Had a brand new group of kids, 8 to 12, in my Book Club. The Happy Birthday? story featured once again, this time on a higher maturity level.  We discussed sensitivity to others according to the Torah, rich vs. poor, reading between the lines, the narrator and courage.

We paused at a suspenseful point and discussed it.

We talked about what choice we would make if we were in the narrator’s situation.

We guessed how to spell announcement, decison and courage and practiced the correct spellings.

In Aleph Beis Class, I didn’t notice much participation from Ariella and Evyatar. The others were very enthusiastic.

We are moving ahead at a brisk pace! We identified all the letters from aleph through yud. We practiced drawing letters aleph through ches. Shuvi pointed out that the ches looks like a sukkah!
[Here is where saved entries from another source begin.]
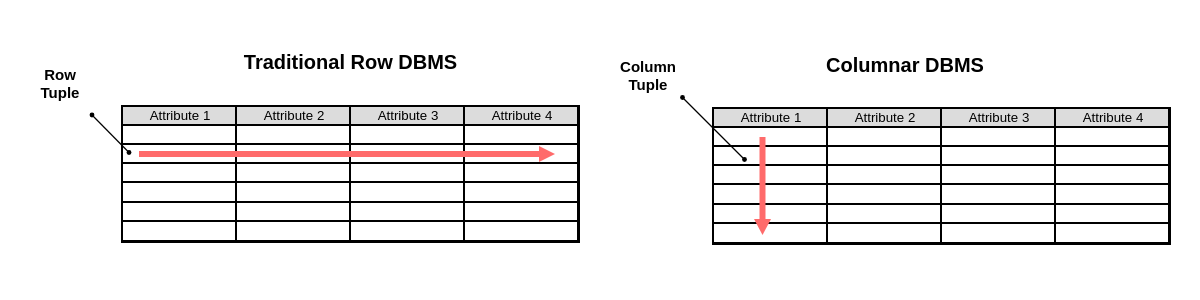
<!DOCTYPE html>
<html lang="en">
<head>
<meta charset="utf-8">
<title>Row and columnar DBMS</title>
<style>
:root {
  --paper: #ffffff;
  --ink: #000000;
  --header: #dcdcdc;
  --arrow: #ff6b6b;
}
* { box-sizing: border-box; margin: 0; }
body { width: 1200px; height: 300px; overflow: hidden; background: var(--paper); }
.diagram {
  position: relative;
  width: 1200px;
  height: 300px;
  overflow: hidden;
  background: var(--paper);
  color: var(--ink);
  font-family: "Liberation Sans", Arial, sans-serif;
}
.panel { position: absolute; width: 459px; }
.panel-row { left: 121px; top: 50px; }
.panel-column { left: 712px; top: 52px; }
.panel h2 { height: 55px; font-size: 20px; line-height: 24px; text-align: center; white-space: nowrap; }
.panel-column h2 { padding-right: 73px; line-height: 26px; }
.table {
  display: grid;
  grid-template-columns: repeat(4, 112px);
  grid-template-rows: 17px 17px 17px 17px 18px 17px 18px;
  gap: 2px;
  border: solid var(--ink);
  border-width: 2px 3px 3px 2px;
  background: var(--ink);
}
.table span { background: var(--paper); }
.table .attribute {
  background: var(--header);
  font-size: 13.3px;
  line-height: 17px;
  text-align: center;
  padding-left: 2px;
}
.tuple-label {
  position: absolute;
  width: 100px;
  font-size: 15px;
  font-weight: bold;
  line-height: 17.5px;
  text-align: center;
}
.label-row { left: 10px; top: 66px; }
.label-column { left: 598px; top: 58px; }
.connectors { position: absolute; left: 0; top: 0; }
.pointer { stroke: var(--ink); stroke-width: 1.2; }
.shaft { stroke: var(--arrow); stroke-width: 6; }
.head { fill: var(--arrow); }
</style>
</head>
<body>
<main class="diagram">
  <section class="panel panel-row">
    <h2>Traditional Row DBMS</h2>
    <div class="table">
      <span class="attribute">Attribute 1</span><span class="attribute">Attribute 2</span><span class="attribute">Attribute 3</span><span class="attribute">Attribute 4</span>
      <span></span><span></span><span></span><span></span>
      <span></span><span></span><span></span><span></span>
      <span></span><span></span><span></span><span></span>
      <span></span><span></span><span></span><span></span>
      <span></span><span></span><span></span><span></span>
      <span></span><span></span><span></span><span></span>
    </div>
  </section>
  <section class="panel panel-column">
    <h2>Columnar DBMS</h2>
    <div class="table">
      <span class="attribute">Attribute 1</span><span class="attribute">Attribute 2</span><span class="attribute">Attribute 3</span><span class="attribute">Attribute 4</span>
      <span></span><span></span><span></span><span></span>
      <span></span><span></span><span></span><span></span>
      <span></span><span></span><span></span><span></span>
      <span></span><span></span><span></span><span></span>
      <span></span><span></span><span></span><span></span>
      <span></span><span></span><span></span><span></span>
    </div>
  </section>
  <p class="tuple-label label-row">Row<br>Tuple</p>
  <p class="tuple-label label-column">Column<br>Tuple</p>
  <svg class="connectors" width="1200" height="300" viewBox="0 0 1200 300" aria-hidden="true">
    <g class="row-arrow">
      <line class="shaft" x1="139" y1="154" x2="540" y2="154"/>
      <polygon class="head" points="539,146 555,154 539,162"/>
    </g>
    <g class="column-arrow">
      <line class="shaft" x1="762.5" y1="137" x2="762.5" y2="220"/>
      <polygon class="head" points="754,219 771,219 762.5,235"/>
    </g>
    <g class="row-pointer">
      <line class="pointer" x1="92" y1="115" x2="129" y2="152.5"/>
      <circle cx="92" cy="115" r="2.4"/>
      <circle cx="129" cy="152.5" r="2.4"/>
    </g>
    <g class="column-pointer">
      <line class="pointer" x1="682.5" y1="97.5" x2="744.5" y2="159.5"/>
      <circle cx="682.5" cy="97.5" r="2.4"/>
      <circle cx="744.5" cy="159.5" r="2.4"/>
    </g>
  </svg>
</main>
</body>
</html>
Names that begin with ches are Chana, Chaim and Chafetz Chaim. Chanukah also begins with a ches. Before long we will be reading Hebrew!